Or take Flatpebble, a start-up founded by 38-year old Venkatesan Seshadri and friends. Venky, as he is called, worked for Microsoft and Infosys for more than a decade before the start-up bug bit him. “Microsoft was paying us a lot of money and we were getting comfortable. By the age of 40 you lose all your drive. The option was either move to the US and stick to a corporate routine or take a chance in India,” Venky told News18.
Flatpebble provides professional wedding photography and allied services. The product is a mobile app that acts as an aggregator. Around 4000 photographers are already registered on what Venky calls the ‘Uber of wedding photography’. The start-up has already generated half a million dollars (Rs 3.2 crore) worth of transactions and employs 20 people.
P.J. Narayanan, the director of IIIT-H, has a vision about the role of start-ups and technology. “Technology should be used to serve the bottom of the pyramid,” he said. Although he felt that higher end jobs were opening up and Indian start-ups were well positioned to exploit the opportunity, a lot could be done to develop technology to serve Indian needs.
For instance, machine translation in Indian languages is an area where technology could fill a vast gap. “If you speak English there are enough tools out there, but the technology to translate to and from Indian languages is still lacking. A person who only speaks Tamil or Telugu or any other Indian language could be served by start-ups that build technology to serve their needs and imagine what an opportunity that would be,” Narayanan said.

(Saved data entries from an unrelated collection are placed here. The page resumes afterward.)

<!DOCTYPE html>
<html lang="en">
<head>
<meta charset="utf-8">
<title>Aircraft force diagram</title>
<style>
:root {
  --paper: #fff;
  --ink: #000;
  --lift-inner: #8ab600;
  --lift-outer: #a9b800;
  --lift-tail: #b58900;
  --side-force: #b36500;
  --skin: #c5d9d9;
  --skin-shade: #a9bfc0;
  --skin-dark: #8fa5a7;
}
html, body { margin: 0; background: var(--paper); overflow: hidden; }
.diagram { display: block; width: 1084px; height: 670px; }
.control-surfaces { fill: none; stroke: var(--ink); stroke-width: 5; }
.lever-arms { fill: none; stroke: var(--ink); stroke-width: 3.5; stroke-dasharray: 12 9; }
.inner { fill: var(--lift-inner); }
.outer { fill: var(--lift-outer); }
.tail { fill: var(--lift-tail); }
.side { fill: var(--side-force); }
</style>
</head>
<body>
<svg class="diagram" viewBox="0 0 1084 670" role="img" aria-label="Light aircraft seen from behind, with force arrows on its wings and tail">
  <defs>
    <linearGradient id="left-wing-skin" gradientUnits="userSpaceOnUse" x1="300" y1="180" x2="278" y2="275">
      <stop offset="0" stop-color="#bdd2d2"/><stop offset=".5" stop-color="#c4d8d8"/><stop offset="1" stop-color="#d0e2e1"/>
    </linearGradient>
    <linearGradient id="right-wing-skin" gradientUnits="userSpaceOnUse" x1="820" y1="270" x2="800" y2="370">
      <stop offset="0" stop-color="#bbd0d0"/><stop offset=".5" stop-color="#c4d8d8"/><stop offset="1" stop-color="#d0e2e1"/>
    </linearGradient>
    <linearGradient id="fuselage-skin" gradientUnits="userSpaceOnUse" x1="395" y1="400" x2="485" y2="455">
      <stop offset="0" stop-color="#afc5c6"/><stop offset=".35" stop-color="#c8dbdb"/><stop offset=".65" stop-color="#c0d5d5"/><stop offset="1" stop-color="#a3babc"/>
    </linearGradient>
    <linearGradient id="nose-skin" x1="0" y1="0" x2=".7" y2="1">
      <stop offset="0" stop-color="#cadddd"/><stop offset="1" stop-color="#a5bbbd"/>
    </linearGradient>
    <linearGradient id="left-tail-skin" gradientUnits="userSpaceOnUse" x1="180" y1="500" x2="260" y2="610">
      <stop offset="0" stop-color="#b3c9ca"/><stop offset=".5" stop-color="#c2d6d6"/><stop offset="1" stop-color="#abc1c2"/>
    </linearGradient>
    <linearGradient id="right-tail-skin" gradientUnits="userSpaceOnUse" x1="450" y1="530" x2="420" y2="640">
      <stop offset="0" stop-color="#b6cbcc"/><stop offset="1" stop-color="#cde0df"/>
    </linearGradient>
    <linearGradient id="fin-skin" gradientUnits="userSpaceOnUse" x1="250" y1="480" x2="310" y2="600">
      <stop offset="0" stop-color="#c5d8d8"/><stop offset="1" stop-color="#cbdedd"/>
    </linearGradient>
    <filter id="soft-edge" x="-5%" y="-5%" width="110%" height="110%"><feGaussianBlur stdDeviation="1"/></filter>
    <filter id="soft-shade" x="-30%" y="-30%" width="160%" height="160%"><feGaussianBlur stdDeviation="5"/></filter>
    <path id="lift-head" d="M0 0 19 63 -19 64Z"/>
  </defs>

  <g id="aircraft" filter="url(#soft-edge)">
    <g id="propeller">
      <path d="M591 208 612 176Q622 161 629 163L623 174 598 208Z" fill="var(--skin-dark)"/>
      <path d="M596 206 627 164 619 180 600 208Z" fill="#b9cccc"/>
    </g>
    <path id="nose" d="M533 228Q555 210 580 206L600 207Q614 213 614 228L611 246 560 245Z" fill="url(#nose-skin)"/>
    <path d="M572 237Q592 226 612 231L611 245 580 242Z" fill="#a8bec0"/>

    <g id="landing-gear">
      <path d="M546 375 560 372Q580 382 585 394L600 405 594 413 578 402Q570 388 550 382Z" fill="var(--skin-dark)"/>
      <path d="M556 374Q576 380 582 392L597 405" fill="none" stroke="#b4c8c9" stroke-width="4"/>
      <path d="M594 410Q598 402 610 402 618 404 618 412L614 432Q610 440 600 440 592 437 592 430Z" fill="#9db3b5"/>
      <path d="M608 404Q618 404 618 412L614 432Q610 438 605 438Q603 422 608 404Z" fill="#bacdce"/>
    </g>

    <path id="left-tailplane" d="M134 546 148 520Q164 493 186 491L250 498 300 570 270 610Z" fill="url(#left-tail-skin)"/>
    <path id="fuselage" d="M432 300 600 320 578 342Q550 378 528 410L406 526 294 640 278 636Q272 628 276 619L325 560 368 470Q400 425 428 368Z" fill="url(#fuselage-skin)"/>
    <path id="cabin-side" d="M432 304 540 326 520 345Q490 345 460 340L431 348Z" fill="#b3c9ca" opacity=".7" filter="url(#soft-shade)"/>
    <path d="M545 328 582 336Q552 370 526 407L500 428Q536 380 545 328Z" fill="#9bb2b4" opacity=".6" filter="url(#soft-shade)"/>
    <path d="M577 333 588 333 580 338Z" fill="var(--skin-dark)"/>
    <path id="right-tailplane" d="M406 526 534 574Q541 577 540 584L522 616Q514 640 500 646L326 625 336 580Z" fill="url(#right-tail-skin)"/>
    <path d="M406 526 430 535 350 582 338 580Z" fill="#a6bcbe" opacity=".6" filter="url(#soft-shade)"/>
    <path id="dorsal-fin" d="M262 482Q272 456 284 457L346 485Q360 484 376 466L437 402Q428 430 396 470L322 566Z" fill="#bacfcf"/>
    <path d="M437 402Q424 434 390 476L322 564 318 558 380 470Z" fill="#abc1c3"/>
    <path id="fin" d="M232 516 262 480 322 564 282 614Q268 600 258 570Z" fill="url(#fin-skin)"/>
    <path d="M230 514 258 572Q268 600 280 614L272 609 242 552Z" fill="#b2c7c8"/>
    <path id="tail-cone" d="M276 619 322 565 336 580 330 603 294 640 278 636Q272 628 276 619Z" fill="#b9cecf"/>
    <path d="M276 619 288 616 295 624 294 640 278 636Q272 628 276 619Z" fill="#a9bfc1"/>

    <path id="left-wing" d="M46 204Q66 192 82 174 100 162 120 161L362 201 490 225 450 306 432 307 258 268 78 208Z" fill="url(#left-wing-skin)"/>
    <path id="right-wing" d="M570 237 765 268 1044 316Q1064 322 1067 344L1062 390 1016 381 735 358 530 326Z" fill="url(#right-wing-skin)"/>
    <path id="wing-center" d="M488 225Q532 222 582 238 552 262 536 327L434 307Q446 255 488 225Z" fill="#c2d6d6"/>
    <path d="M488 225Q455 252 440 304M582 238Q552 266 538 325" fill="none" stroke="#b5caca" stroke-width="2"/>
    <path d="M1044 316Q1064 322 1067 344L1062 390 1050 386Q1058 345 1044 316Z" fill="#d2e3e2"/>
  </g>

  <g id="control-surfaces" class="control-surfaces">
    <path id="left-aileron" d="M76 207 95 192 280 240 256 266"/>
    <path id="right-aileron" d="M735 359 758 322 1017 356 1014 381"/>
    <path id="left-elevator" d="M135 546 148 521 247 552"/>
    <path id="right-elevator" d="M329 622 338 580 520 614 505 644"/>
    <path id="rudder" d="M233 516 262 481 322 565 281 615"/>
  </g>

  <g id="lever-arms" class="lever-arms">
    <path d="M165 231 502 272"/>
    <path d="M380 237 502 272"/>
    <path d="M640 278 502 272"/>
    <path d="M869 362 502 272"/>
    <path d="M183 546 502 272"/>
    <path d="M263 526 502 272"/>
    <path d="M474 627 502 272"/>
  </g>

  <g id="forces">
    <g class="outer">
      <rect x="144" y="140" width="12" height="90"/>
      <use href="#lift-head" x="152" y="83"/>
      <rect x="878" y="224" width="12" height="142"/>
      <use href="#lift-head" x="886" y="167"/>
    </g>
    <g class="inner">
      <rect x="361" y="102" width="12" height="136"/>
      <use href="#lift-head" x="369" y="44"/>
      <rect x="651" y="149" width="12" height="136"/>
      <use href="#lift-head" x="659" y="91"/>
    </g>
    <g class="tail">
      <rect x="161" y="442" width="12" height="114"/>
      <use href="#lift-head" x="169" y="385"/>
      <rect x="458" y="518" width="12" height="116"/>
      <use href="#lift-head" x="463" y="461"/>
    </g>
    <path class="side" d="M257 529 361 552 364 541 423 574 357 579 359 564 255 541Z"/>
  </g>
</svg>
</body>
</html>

Narayanan cited an example where the Telangana government asked a start-up to create an app that warned people to stay indoors just before a heat wave.
Read more: News18